“Teenage Mutant Ninja Turtles Micro-series #8: Fugitoid” delivers the backstory of a fugitive android — Fugitoid — and binds the character into the history of the Teenage Mutant Ninja Turtles irrevocably. In focusing on the backstory of the Fugitoid, the best this issue can do for hardcore Turtle fans is offer up a few cameo appearances, but those appearances really don’t do much to drive the narrative here.
Paul Allor writes the protagonist of Dr. Honeycutt into a situation where he has to take a long, hard look at what he does and why. In doing so, the writer drops some philosophical questions on the character, threatens his family and makes good on the threat in a manner that changes Honeycutt forever. “Fugitoid” starts out as a tale about a man doing his job. Allor’s narrative is based in the speculative situations fans all over the world pose to one another, like Dante and Randall discussing the loss of contractors during the destruction of the second Death Star.
The story itself, regardless of the connections to the Turtles, is one about a man choosing right over wrong. This is the story of a man who has lost everything and has nothing left to lose. In short, it is the type of hero’s journey comic books were invented to tell. The Fugitoid is not unlike Batman or Superman, in his quest for justice, but he’s just different enough and placed in the right context to become a character that is not as clearly defined as Krypton’s Last Son or Gotham’s Dark Knight. Fugitoid is trying to survive and perhaps find revenge or at least deliver resistance to the cause of Krang.

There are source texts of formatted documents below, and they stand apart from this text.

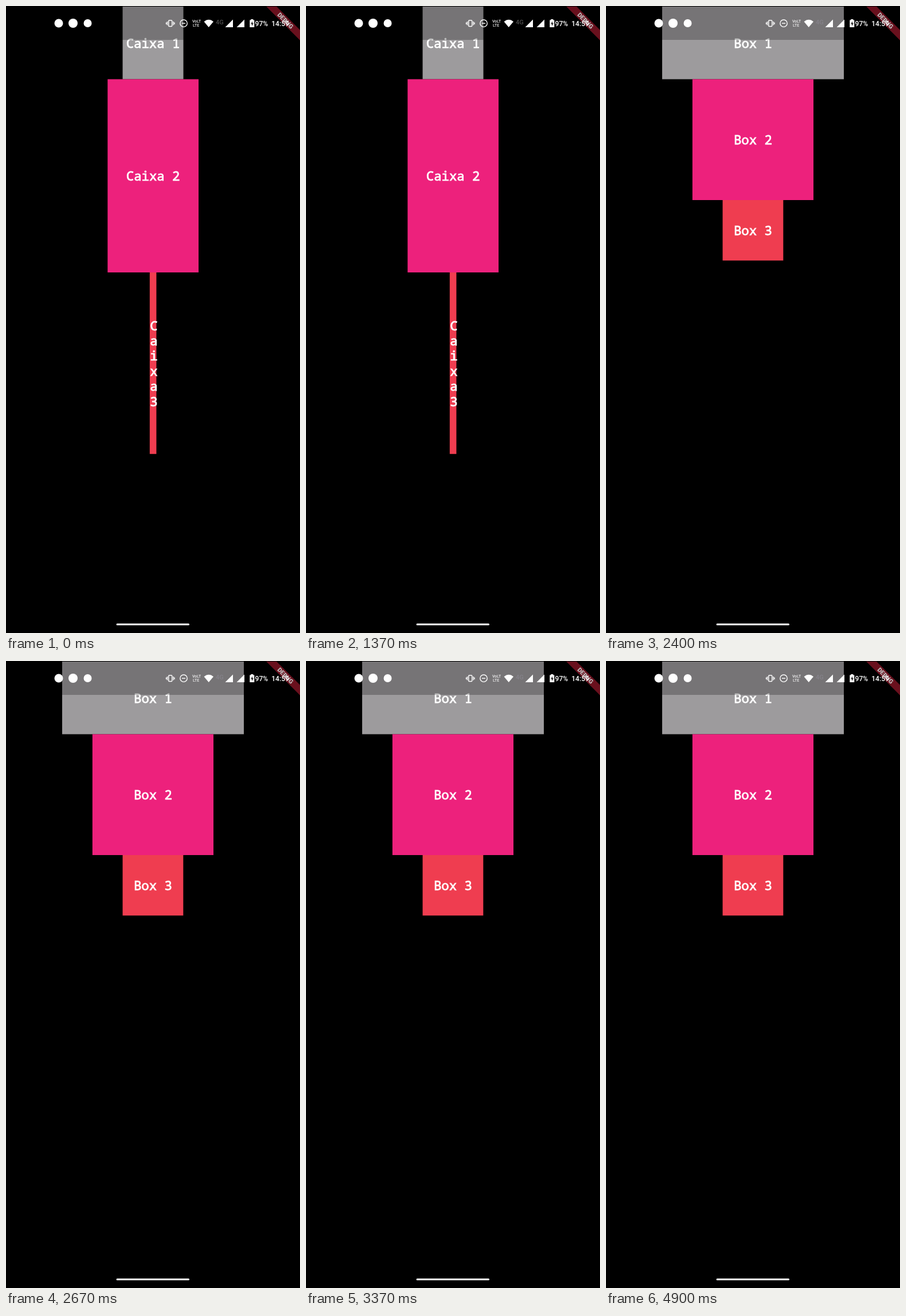
Write an HTML page that moves like this. It is 513 by 1092 pixels and loops after 4.93 s.

```html
<!DOCTYPE html>
<html lang="pt">
<head>
<meta charset="utf-8">
<title>Caixas</title>
<style>
  html, body { margin: 0; width: 100%; height: 100%; overflow: hidden; background: #000; }
  svg { display: block; width: 100vw; height: 100vh; }
  .label { font: 22.3px "Noto Sans Mono", monospace; fill: #fff; stroke: #fff; stroke-width: .85; text-anchor: middle; }
  .status { font: 500 12.1px Roboto, sans-serif; fill: #fff; }
  .tiny { font: 500 6.8px Roboto, sans-serif; fill: #eee; text-anchor: middle; }
</style>
</head>
<body>
<svg viewBox="0 0 513 1092">
  <rect width="513" height="1092" fill="#000"/>
  <g id="boxes"></g>

  <g transform="translate(513 0) rotate(45)">
    <rect x="-44" y="29.6" width="88" height="12.6" fill="#8c1527"/>
    <text y="39.8" text-anchor="middle" fill="#fff"
      style="font: 900 10.8px Roboto, sans-serif">DEBUG</text>
  </g>
  <rect y="1" width="513" height="58" fill="#000" opacity=".25"/>
  <rect width="513" height="1" fill="#000"/>

  <g fill="#fff">
    <circle cx="92" cy="30" r="7.5"/>
    <circle cx="117" cy="30" r="8"/>
    <circle cx="142.5" cy="30" r="7"/>
  </g>

  <g fill="none" stroke="#fff" stroke-width="1.4">
    <rect x="283.7" y="25" width="6" height="10.5" rx="1"/>
    <path d="M281.5 27v6.5M279.6 28.5v3.5M292 27v6.5M293.9 28.5v3.5"/>
    <circle cx="310" cy="30.2" r="6.2"/>
    <path d="M307 30.2h6"/>
  </g>
  <text class="tiny" x="332.5" y="28.8">VoLT</text>
  <text class="tiny" x="331.5" y="36.4">LTE</text>
  <g fill="#fff">
    <path d="M345.5 27.2Q353.7 20.4 362 27.2L353.7 37Z"/>
    <path d="M396 23.5V37H382.5Z"/>
    <path d="M416 23.5V37H402.5Z"/>
    <path d="M427.3 23h4v1.4h2V37h-8V24.4h2Z"/>
  </g>
  <path d="M430 26.5l-3 5h2v3.5l3-5.2h-2Z" fill="#222"/>
  <text id="net" class="status" x="366" y="32" style="font-size:11px">4G</text>
  <text class="status" x="434.6" y="34.7">97%</text>
  <text class="status" x="463.2" y="34.7">14:59</text>

  <rect x="192.5" y="1075.5" width="127.5" height="3" rx="1.5" fill="#fff"/>
</svg>
<script>
const LOOP = 4930, SWITCH = 2270, LINE = 26.4;
const GREY = '#9d9b9d', PINK = '#ed217c', RED = '#ef3d50';

// Each box: x, y, width, height, colour, label lines
const layouts = [
  [
    [203.5, 1, 106, 126.5, GREY, ['Caixa 1']],
    [177.3, 127.5, 158.7, 336.5, PINK, ['Caixa 2']],
    [250.8, 464, 11.6, 316.2, RED, [...'Caixa3']]
  ],
  [
    [98, 1, 317, 126.5, GREY, ['Box 1']],
    [150.8, 127.5, 211.2, 210.5, PINK, ['Box 2']],
    [203.5, 338, 105.8, 105.3, RED, ['Box 3']]
  ]
];

function boxMarkup([x, y, w, h, fill, lines]) {
  const tall = lines.length > 1;
  const tx = tall ? 258 : x + w / 2;
  const base = y + h / 2 + 8.5 - (lines.length - 1) * LINE / 2;
  const text = lines.map((s, i) =>
    `<text class="label" x="${tx}" y="${base + i * LINE}">${s}</text>`).join('');
  return `<rect x="${x}" y="${y}" width="${w}" height="${h}" fill="${fill}"/>${text}`;
}

const boxes = document.getElementById('boxes');
const net = document.getElementById('net');
let shown = -1;

function draw(now) {
  const state = now % LOOP < SWITCH ? 0 : 1;
  if (state !== shown) {
    shown = state;
    boxes.innerHTML = layouts[state].map(boxMarkup).join('');
    net.style.fill = state ? '#85828a' : '#4c4c4c';
  }
}

const start = performance.now();
function tick() {
  draw(performance.now() - start);
  requestAnimationFrame(tick);
}
tick();
</script>
</body>
</html>
```
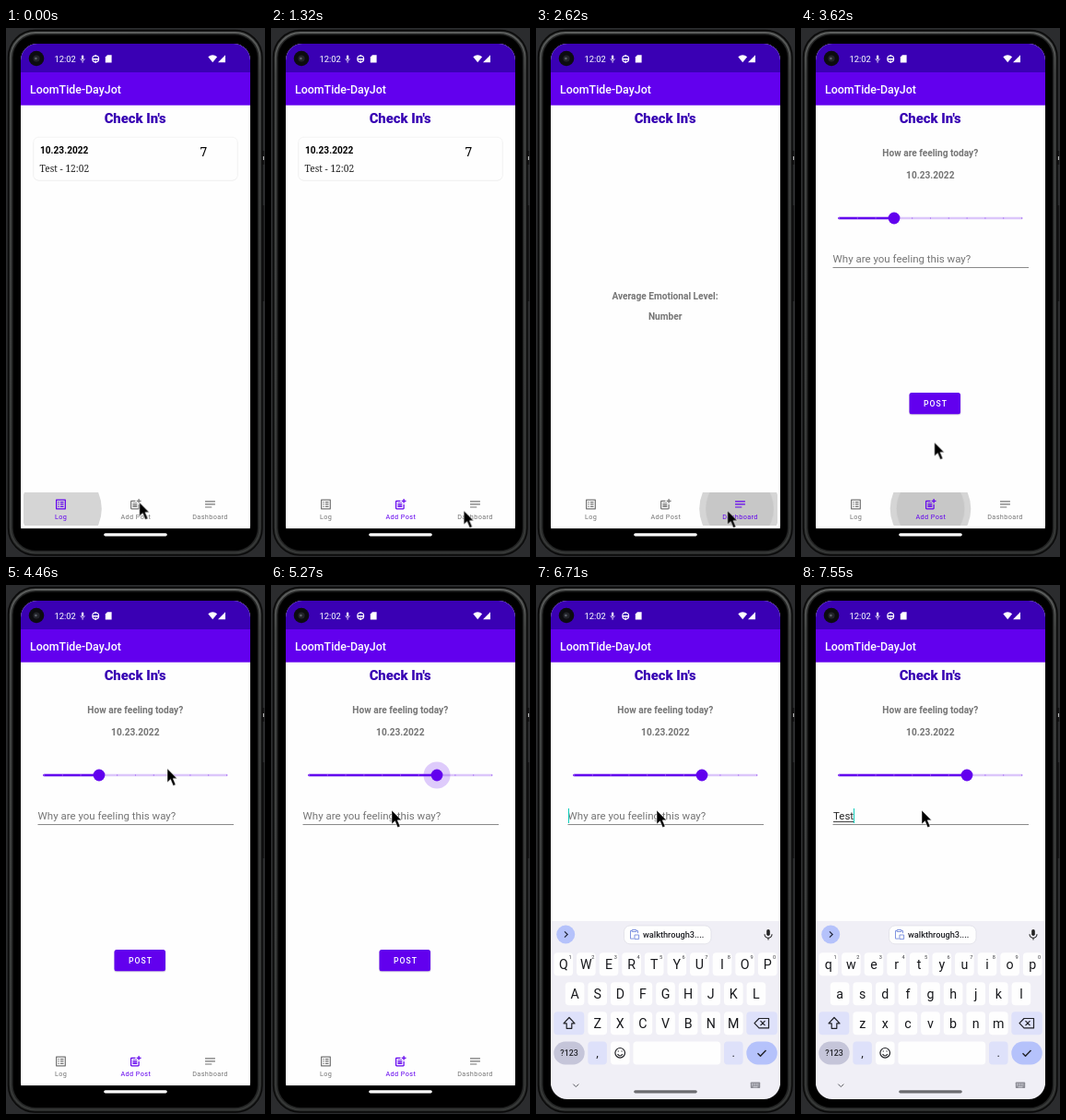
An HTML page for the animation above (8 s loop, 281 by 573 pixels).

```html
<!DOCTYPE html>
<html lang="en">
<head>
<meta charset="utf-8">
<title>Check In's</title>
<style>
html, body { margin: 0; width: 100%; height: 100%; overflow: hidden; background: #2b2c2e; }
body { position: relative; font-family: Roboto, "Open Sans", sans-serif; }
#stage { display: block; position: absolute; left: 0; top: 0; width: 281px; height: 573px; }
text { font-family: Roboto, "Open Sans", sans-serif; }
.mid { text-anchor: middle; }
.bold { font-weight: 700; font-size: 10.15px; }
.gray { fill: #757575; }
.serif { font-family: "Noto Serif", serif; }

.step { animation: 8s step-end infinite; }
.flow { animation: 8s linear infinite; }

/* pages */
#list { animation-name: list; }
#form { animation-name: form; }
#dash { animation-name: dash; }
@keyframes list { 0% { opacity: 1 } 18.125%, 100% { opacity: 0 } }
@keyframes form { 0% { opacity: 0 } 18.125% { opacity: 1 } 31.25% { opacity: 0 } 43.75%, 100% { opacity: 1 } }
@keyframes dash { 0% { opacity: 0 } 31.25% { opacity: 1 } 43.75%, 100% { opacity: 0 } }

/* bottom tabs */
.tab { fill: currentColor; color: #757575; }
.tab text { font-size: 7.27px; letter-spacing: .4px; text-anchor: middle; }
#tabLog { animation-name: tabLog; }
#tabAdd { animation-name: tabAdd; }
#tabDash { animation-name: tabDash; }
@keyframes tabLog { 0% { color: #6200ee } 11.75%, 100% { color: #757575 } }
@keyframes tabAdd { 0% { color: #757575 } 11.75% { color: #6200ee } 27.875% { color: #757575 } 42.5%, 100% { color: #6200ee } }
@keyframes tabDash { 0% { color: #757575 } 27.875% { color: #6200ee } 42.5%, 100% { color: #757575 } }

/* touch ripples */
.ripple { opacity: 0; animation: ripple 8s linear infinite; animation-delay: calc(var(--at) - 8s); }
.ripple circle { fill: #d5d5d5; }
.ripple .wave { fill: #c7c7c7; transform-box: fill-box; transform-origin: center; animation: wave 8s linear infinite; animation-delay: calc(var(--at) - 8s); }
#firstRipple { animation-name: lastFade; }
@keyframes ripple { 0% { opacity: 0 } .4%, 3.8% { opacity: 1 } 6%, 100% { opacity: 0 } }
@keyframes wave { 0% { transform: scale(.58) } 2.4%, 100% { transform: scale(1) } }
@keyframes lastFade { 0%, 1.5% { opacity: 1 } 3.375%, 100% { opacity: 0 } }

/* slider */
#active { animation-name: active; }
#thumb { animation-name: thumb; }
#halo { animation-name: halo; }
@keyframes active { 0% { width: 60px } 58.75%, 100% { width: 139px } }
@keyframes thumb { 0% { transform: translate(101px, 206px) } 58.75%, 100% { transform: translate(180px, 206px) } }
@keyframes halo { 0% { opacity: 0 } 58.75% { opacity: .2 } 67.75%, 100% { opacity: 0 } }

/* text field */
#hint { animation-name: hint; }
@keyframes hint { 0% { opacity: 1 } 85.375%, 100% { opacity: 0 } }
#field { position: absolute; left: 35px; top: 241.5px; height: 16px; display: flex; font-size: 11.5px; line-height: 16px; color: #262626; }
#word { height: 14px; border-bottom: 1px solid #444; }
#word span { animation: 8s step-end infinite; }
#caret { width: 1.3px; height: 16px; background: #10cdbb; animation-name: caret; }
@keyframes caret { 0% { opacity: 0 } 67.75%, 100% { opacity: 1 } }
@keyframes key1 { 0% { font-size: 0 } 85.375%, 100% { font-size: 11.5px } }
@keyframes key2 { 0% { font-size: 0 } 88.375%, 100% { font-size: 11.5px } }
@keyframes key3 { 0% { font-size: 0 } 91.375%, 100% { font-size: 11.5px } }
@keyframes key4 { 0% { font-size: 0 } 94.3%, 100% { font-size: 11.5px } }

/* keyboard */
#keyboard { animation-name: rise; }
@keyframes rise {
  0%, 73.1% { transform: translateY(193px); opacity: 0 }
  74.3%, 75.3% { transform: translateY(107px); opacity: .4 }
  76.6% { transform: translateY(32px); opacity: .85 }
  78.5%, 100% { transform: translateY(0); opacity: 1 }
}
.abc { font-size: 14.2px; text-anchor: middle; fill: #17181c; animation: caps 8s step-end infinite; }
.num { font-size: 5.6px; text-anchor: middle; fill: #3c3d42; }
@keyframes caps { 0% { text-transform: none } 83.875% { text-transform: uppercase } 86.875%, 100% { text-transform: none } }
#chip { animation-name: chip; }
@keyframes chip { 0%, 78.8% { opacity: 0 } 80%, 100% { opacity: 1 } }
#handle { animation-name: handle; }
@keyframes handle { 0% { fill: #fff } 83.875%, 100% { fill: #6c6c70 } }

/* mouse pointer */
#pointer { animation-name: pointer; }
@keyframes pointer {
  0%, 12.5% { transform: translate(144.7px, 513.8px) }
  16.25%, 26.375% { transform: translate(209.2px, 522.8px) }
  27.8%, 40.625% { transform: translate(207.7px, 522.8px) }
  42.25%, 43.1% { transform: translate(144.5px, 517px) }
  45.25%, 46.6% { transform: translate(144.7px, 448.8px) }
  52.375%, 53.875% { transform: translate(175px, 185px) }
  55.75%, 57.5% { transform: translate(175px, 198.8px) }
  58.75%, 61.25% { transform: translate(181px, 204px) }
  65.875%, 100% { transform: translate(131px, 244px) }
}
</style>
</head>
<body>
<svg id="stage" viewBox="0 0 281 573" width="281" height="573">
  <defs>
    <clipPath id="screen"><rect x="16" y="17" width="249" height="540" rx="18"/></clipPath>
    <clipPath id="bar"><rect x="19" y="503" width="243" height="35.5"/></clipPath>
    <linearGradient id="rim" x2="0" y2="1">
      <stop offset="0" stop-color="#5c5e5d"/><stop offset=".08" stop-color="#434544"/>
      <stop offset="1" stop-color="#363837"/>
    </linearGradient>
  </defs>

  <!-- phone body -->
  <rect width="281" height="573" fill="#2b2c2e"/>
  <path d="M279 133v15M279 192v104" stroke="#161617" stroke-width="2.4"/>
  <path d="M279.3 139v4" stroke="#b5b5b5" stroke-width="1.4"/>
  <rect x="2.5" y="2.5" width="275.5" height="568.5" rx="29" fill="#1c1d1d" stroke="#0a0a0a" stroke-width="1.4"/>
  <rect x="5" y="5" width="270.5" height="563.5" rx="27" fill="#222323" stroke="url(#rim)" stroke-width="2.2"/>
  <rect x="7.6" y="7.6" width="265.3" height="558.3" rx="24.5" fill="#000"/>

  <g clip-path="url(#screen)">
    <rect x="16" y="17" width="249" height="525.3" fill="#fefefe"/>
    <rect x="16" y="17" width="249" height="31" fill="#3a00b4"/>
    <rect x="16" y="48" width="249" height="35.7" fill="#6200ee"/>
    <rect x="16" y="542.3" width="249" height="15" fill="#000"/>

    <!-- status bar -->
    <circle cx="33" cy="33" r="8.3" fill="#0c0c10"/>
    <circle cx="33" cy="33" r="3.6" fill="#23242a"/>
    <circle cx="32.4" cy="33" r="1.3" fill="#5c616b"/>
    <g fill="#fff">
      <text x="52.5" y="37" font-size="9.4">12:02</text>
      <rect x="82" y="29.4" width="2.2" height="4.6" rx="1.1"/>
      <path d="M81 33.2a2.1 2.1 0 0 0 4.2 0M83.1 35.4v2.4" fill="none" stroke="#fff" stroke-width=".8"/>
      <circle cx="97.2" cy="33.4" r="3.4" fill="none" stroke="#fff" stroke-width="1.2"/>
      <path d="M94 33.8h6.4M97.2 29v2M97.2 35.6v2.4" stroke="#fff" stroke-width="1.4"/>
      <path d="M110 29.2h4.6v8.4h-6.8v-6.2z"/>
      <path d="M219.3 31.2q4.9-3.7 9.8 0l-4.9 6z"/>
      <path d="M238 29.2v8h-8z"/>
    </g>
    <text x="26" y="71" font-size="12.4" font-weight="500" fill="#fff">LoomTide-DayJot</text>
    <text class="mid" x="140.2" y="103.2" font-size="14.8" font-weight="800" fill="#3700b3">Check In's</text>

    <!-- log page -->
    <g id="list" class="step">
      <rect x="29.6" y="118.4" width="221.8" height="47.1" rx="6" fill="#e9e9e9"/>
      <rect x="29.8" y="118.2" width="221.4" height="46.8" rx="5.6" fill="#fefefe" stroke="#eee" stroke-width=".6"/>
      <text class="bold" x="37" y="136">10.23.2022</text>
      <text class="serif" x="36.6" y="156" font-size="10.2" fill="#222">Test - 12:02</text>
      <text class="serif mid" x="214.3" y="139.3" font-size="14.5" font-weight="500">7</text>
    </g>

    <!-- dashboard page -->
    <g id="dash" class="step">
      <text class="bold gray mid" x="140" y="294.2">Average Emotional Level:</text>
      <text class="bold gray mid" x="140.2" y="316.2">Number</text>
    </g>

    <!-- add page -->
    <g id="form" class="step">
      <text class="bold gray mid" x="140.3" y="138.7">How are feeling today?</text>
      <text class="bold gray mid" x="140.3" y="163">10.23.2022</text>
      <path d="M41.5 206H239.5" stroke="#dcc6fa" stroke-width="2.5" stroke-linecap="round"/>
      <rect id="active" class="step" x="40.2" y="204.75" width="60" height="2.5" rx="1.2" fill="#6200ee"/>
      <path d="M41.5 206H240" stroke="#a46ff5" stroke-width="1.3" stroke-linecap="round" stroke-dasharray="0 19.8"/>
      <g id="thumb" class="step" fill="#6200ee">
        <circle id="halo" class="step" r="14.5"/>
        <circle r="6.4"/>
      </g>
      <text id="hint" class="step gray" x="34.6" y="253.5" font-size="11.5">Why are you feeling this way?</text>
      <path d="M34.5 259.5H247" stroke="#7d7d7d" stroke-width=".9"/>
      <rect x="117.3" y="396" width="56" height="23.3" rx="2.6" fill="#d5d2dc"/>
      <rect x="117.5" y="395" width="55.5" height="23.2" rx="2.5" fill="#6200ee"/>
      <text class="mid" x="146" y="409.8" font-size="8.6" font-weight="500" letter-spacing="1" fill="#fff">POST</text>
    </g>

    <!-- bottom bar -->
    <g clip-path="url(#bar)">
      <g id="firstRipple" class="ripple" style="--at:0s"><circle cx="60" cy="520.7" r="43.8"/></g>
      <g class="ripple" style="--at:1.45s"><circle cx="140.5" cy="520.7" r="43.8"/><circle class="wave" cx="140.5" cy="520.7" r="43.8"/></g>
      <g class="ripple" style="--at:2.5s"><circle cx="221" cy="520.7" r="43.8"/><circle class="wave" cx="221" cy="520.7" r="43.8"/></g>
      <g class="ripple" style="--at:3.5s"><circle cx="140.5" cy="520.7" r="43.8"/><circle class="wave" cx="140.5" cy="520.7" r="43.8"/></g>
    </g>
    <g id="tabLog" class="tab step">
      <path transform="translate(52.2 508.7) scale(.606)" d="M19 5v14H5V5h14m1.1-2H3.9c-.5 0-.9.4-.9.9v16.2c0 .4.4.9.9.9h16.2c.4 0 .9-.5.9-.9V3.9c0-.5-.5-.9-.9-.9zM11 7h6v2h-6zM11 11h6v2h-6zM11 15h6v2h-6zM7 7h2v2H7zM7 11h2v2H7zM7 15h2v2H7z"/>
      <text x="59.7" y="532">Log</text>
    </g>
    <g id="tabAdd" class="tab step">
      <path transform="translate(133.2 508.7) scale(.606)" d="M17 19H5V7h7V5H5c-1.1 0-2 .9-2 2v12c0 1.1.9 2 2 2h12c1.1 0 2-.9 2-2v-7h-2zM19 2h-2v3h-3v2h3v3h2V7h3V5h-3zM7 9h8v2H7zM7 12h8v2H7zM7 15h8v2H7z"/>
      <text x="140.8" y="532">Add Post</text>
    </g>
    <g id="tabDash" class="tab step">
      <path transform="translate(214.2 508.7) scale(.606)" d="M3 6h18v2H3zM3 11h18v2H3zM3 16h12v2H3z"/>
      <text x="221.5" y="532">Dashboard</text>
    </g>

    <!-- keyboard -->
    <g id="keyboard" class="flow">
      <rect x="16" y="364" width="249" height="193" fill="#f0eff6"/>
      <circle cx="32.2" cy="378.5" r="10" fill="#b5c2fb"/>
      <path d="M31 375.3l3.2 3.2-3.2 3.2" fill="none" stroke="#22263a" stroke-width="1.2"/>
      <g id="chip" class="flow">
        <rect x="95.5" y="369" width="94.5" height="19.8" rx="6.5" fill="#fefefe" stroke="#dcdce4" stroke-width=".7"/>
        <path d="M104 374.5h-1.5v8.6h4M109 374.5h1.5v2.6M104.2 373.5h4.6v2h-4.6zM107 379h4.6v4.6H107z" fill="none" stroke="#8195e0" stroke-width="1"/>
        <text x="116" y="382" font-size="9.2" font-weight="500" fill="#202126">walkthrough3....</text>
      </g>
      <rect x="250.2" y="373" width="3.6" height="7" rx="1.8" fill="#222"/>
      <path d="M248 378.2a4 4 0 0 0 8 0M252 382.2v2.4" fill="none" stroke="#222" stroke-width="1.1"/>
      <g id="keys"></g>
      <g fill="none" stroke="#202126" stroke-width="1.2" stroke-linejoin="round">
        <path d="M36 468.5l-6 6.4h3.2v5.4h5.6v-5.4h3.2z"/>
        <path d="M242 469.5h10.5v10.4H242l-5-5.2zM243.5 472.2l5 5M248.5 472.2l-5 5"/>
        <circle cx="91.2" cy="506.8" r="5.3"/>
        <path d="M88.5 508.2q2.7 3.6 5.4 0"/>
        <path d="M89.3 504.4v1.2M93.1 504.4v1.2"/>
        <path d="M240.5 507.2l3 3 6-6.2" stroke-width="1.4"/>
      </g>
      <text class="mid" x="36" y="510.4" font-size="8.8" font-weight="500" fill="#26272d">?123</text>
      <text class="mid" x="66.5" y="511" font-size="13" fill="#202126">,</text>
      <text class="mid" x="214.3" y="511" font-size="13" fill="#202126">.</text>
      <path d="M40.3 540.6l3 3 3-3" fill="none" stroke="#55565c" stroke-width="1"/>
      <rect x="232.8" y="538.5" width="10.4" height="6.6" rx=".8" fill="#8b8b94"/>
      <path d="M234 540.4h8M234 542h8" stroke="#f0eff6" stroke-width=".7" stroke-dasharray="1 .6"/>
      <path d="M235.5 543.8h5" stroke="#f0eff6" stroke-width=".7"/>
    </g>
    <rect id="handle" class="step" x="106.2" y="547.2" width="68.6" height="3.2" rx="1.6" fill="#fff"/>
  </g>

  <path id="pointer" class="flow" d="M0 0V15L3.5 11.7L6.4 18.6L9.1 17.5L6.2 10.8H10.6Z" fill="#000" stroke="#fff" stroke-width=".5"/>
</svg>

<div id="field">
  <div id="word"><span style="animation-name:key1">T</span><span style="animation-name:key2">e</span><span style="animation-name:key3">s</span><span style="animation-name:key4">t</span></div>
  <div id="caret" class="step"></div>
</div>

<script>
const PITCH = 24.6, WHITE = "#fefefe", TINT = "#dee1fa";
const key = (x, y, w, fill, r = 4) =>
  `<rect x="${x}" y="${y}" width="${w}" height="25" rx="${r}" fill="${fill}"/>`;

function letters(chars, first, top, digits = "") {
  return [...chars].map((c, i) => {
    const x = first + i * PITCH;
    const num = digits ? `<text class="num" x="${x + 7.4}" y="${top + 7}">${digits[i]}</text>` : "";
    return key(x - 10.3, top, 20.6, WHITE) + `<text class="abc" x="${x}" y="${top + 17.4}">${c}</text>` + num;
  }).join("");
}

document.getElementById("keys").innerHTML =
  letters("qwertyuiop", 29.8, 398.3, "1234567890") +
  letters("asdfghjkl", 42.1, 430.3) +
  letters("zxcvbnm", 66.7, 462.3) +
  key(19.3, 462.3, 33, TINT) + key(228.3, 462.3, 33.5, TINT) +
  key(19.3, 494.5, 33.4, "#c5c5d9", 12.5) + key(56.3, 494.5, 20.6, TINT) +
  key(81, 494.5, 20.6, WHITE) + key(105.4, 494.5, 94.8, WHITE) +
  key(204, 494.5, 20.6, TINT) + key(228.3, 494.5, 33.5, "#b5c2fb", 12.5);
</script>
</body>
</html>
```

John-Paul Bove’s colors breathe life into the fully detailed artwork from Paul McCaffrey. Busy with scratches, dings and details that adhere to objects throughout their existence while being more than a little reminiscent of David Petersen’s artwork (which is interesting to me given that Petersen delivers the cover for this issue) McCaffrey’s work is fun, lively and exaggerated as comic art featuring mutated turtles should be. Some spots the art could use a little more action as the figures appear frozen or stiff, but McCaffrey’s use of camera angle and page composition keeps things from stalling. I’m not intimately familiar with McCaffrey’s work, but I’ll be certain to look inside the next book with his name on the cover.
The “Teenage Mutant Ninja Turtles Micro-series” is an interesting concept that offers readers a chance to learn more about the characters in the comics’ universe of their favorite hard-shell heroes without sidetracking the main title. I like what IDW is offering here, and think other companies could find some success with this model, especially as it allows readers to selectively consume stories they want to see about characters they care about. Fugitoid isn’t a character I would have ever thought twice about, but on the recommendation from a friend and further enticed by David Petersen’s cover work, I gave it a whirl and I’m glad I did. It might not bring me fully into the world of the Teenage Mutant Ninja Turtles, but it gave me enough of an idea to enjoy the story and discover some new creators worth checking in on in the future.